In the listing below, find every line containing "chips" and copy it out.

###

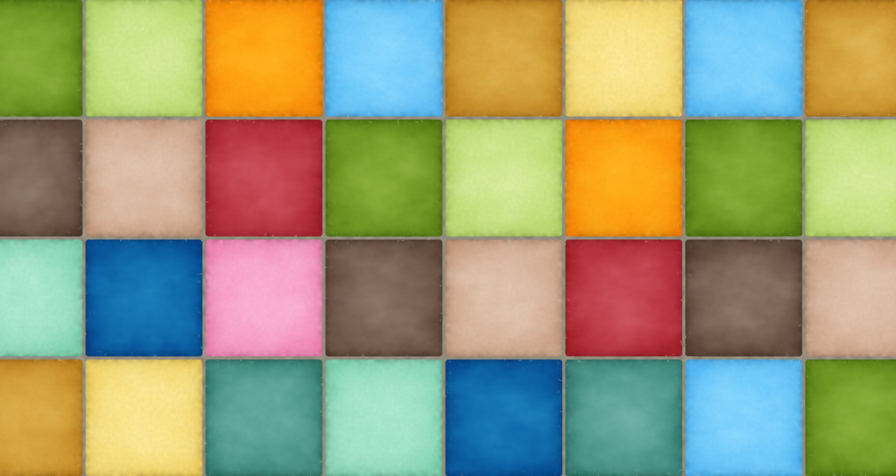
Give the GLSL for this pattern, as a WebGL 1 fragment shader.

```glsl
precision highp float;
// A wall of square glazed tiles in thirteen colours, set in thin grey grout.
// Colours run in groups of three that step one block right on each lower row;
// gradient noise mottles each glaze, and its tone deepens toward a worn rim.

uniform vec2 u_resolution;

vec2 hash2(vec2 p) {
  p = vec2(dot(p, vec2(127.1, 311.7)), dot(p, vec2(269.5, 183.3)));
  return fract(sin(p) * 43758.5);
}

float gradientAt(vec2 corner, vec2 offset) {
  return dot(hash2(corner) * 2.0 - 1.0, offset);
}

float gradientNoise(vec2 p) {
  vec2 i = floor(p), f = fract(p);
  vec2 u = f * f * f * (f * (f * 6.0 - 15.0) + 10.0);
  vec2 e = vec2(1.0, 0.0);
  float low = mix(gradientAt(i, f), gradientAt(i + e, f - e), u.x);
  float high = mix(gradientAt(i + e.yx, f - e.yx), gradientAt(i + 1.0, f - 1.0), u.x);
  return mix(low, high, u.y);
}

float fbm(vec2 p) {
  float sum = 0.0, amplitude = 0.5;
  for (int i = 0; i < 4; i++) {
    sum += amplitude * gradientNoise(p);
    p = p * 2.03 + 17.3;
    amplitude *= 0.55;
  }
  return sum;
}

vec3 glazeColor(float k) {
  if (k < 0.5) return vec3(0.51, 0.83, 0.99);   // sky
  if (k < 1.5) return vec3(0.85, 0.67, 0.28);   // ochre
  if (k < 2.5) return vec3(0.98, 0.90, 0.57);   // straw
  if (k < 3.5) return vec3(0.52, 0.66, 0.21);   // moss
  if (k < 4.5) return vec3(0.82, 0.91, 0.58);   // lime
  if (k < 5.5) return vec3(1.00, 0.68, 0.11);   // orange
  if (k < 6.5) return vec3(0.53, 0.44, 0.38);   // umber
  if (k < 7.5) return vec3(0.87, 0.75, 0.66);   // sand
  if (k < 8.5) return vec3(0.78, 0.29, 0.34);   // crimson
  if (k < 9.5) return vec3(0.66, 0.90, 0.81);   // mint
  if (k < 10.5) return vec3(0.09, 0.47, 0.71);  // cobalt
  if (k < 11.5) return vec3(0.98, 0.68, 0.82);  // pink
  return vec3(0.39, 0.66, 0.62);                // teal
}

// Palette slot for a column (from the left) and row (from the top).
float glazeSlot(float col, float row) {
  float slot = 3.0 * (row + 1.0 - step(2.5, col)) + mod(col, 3.0);
  if (row > 2.5) {  // the bottom row breaks the stepping
    if (col < 1.5) slot = col + 1.0;
    else if (col > 5.5) slot = 3.0 * (col - 6.0);
    else if (mod(col, 3.0) > 1.5) slot = 12.0;
  }
  return slot;
}

void main() {
  // Four rows nearly fill the height; the outer columns are cropped.
  vec2 grid = (gl_FragCoord.xy / u_resolution.y - vec2(0.1765, 0.248)) / 0.252;
  float pixel = 1.0 / (0.252 * u_resolution.y);
  vec2 cell = floor(grid), f = fract(grid);
  float col = mod(cell.x + 1.0, 8.0), row = mod(2.0 - cell.y, 4.0);
  vec2 seed = hash2(cell + 3.7) * 40.0;

  // Distance inward from a slightly rounded tile edge.
  vec2 q = abs(f - 0.5) - 0.46;
  float inset = 0.027 - length(max(q, 0.0)) - min(max(q.x, q.y), 0.0);

  // Soft vignette, cloudy glaze and fine grain.
  vec2 bowl = 4.0 * f * (1.0 - f);
  float vignette = 1.0 - pow(max(bowl.x * bowl.y, 0.0), 0.35);
  float cloud = fbm(f * vec2(3.0, 4.0) + seed);
  float grain = gradientNoise(f * 31.0 + seed);
  float tone = vignette * (1.0 + 0.7 * cloud) + 0.45 * cloud + 0.06 * grain;
  vec3 color = pow(glazeColor(glazeSlot(col, row)), vec3(1.0 + 0.85 * tone));
  color *= 1.0 - 0.05 * vignette + 0.04 * grain;

  // Worn rim: broken dark edge and scattered pale flecks.
  float rim = exp(-max(inset, 0.0) * 32.0);
  float chips = gradientNoise(f * 19.0 + seed.yx);
  color *= 1.0 - rim * (0.13 + 0.22 * chips);
  color = mix(color, vec3(0.86, 0.82, 0.70), 0.35 * rim * smoothstep(0.2, 0.5, grain));

  // Grout with a faint uneven tint.
  vec3 grout = vec3(0.57, 0.55, 0.49) * (1.0 + 0.2 * gradientNoise(grid * 12.0));
  color = mix(grout, color, smoothstep(-pixel, pixel, inset));
  gl_FragColor = vec4(clamp(color, 0.0, 1.0), 1.0);
}
```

###

▸ PROBLEM SOLUTION:
  float chips = gradientNoise(f * 19.0 + seed.yx);
  color *= 1.0 - rim * (0.13 + 0.22 * chips);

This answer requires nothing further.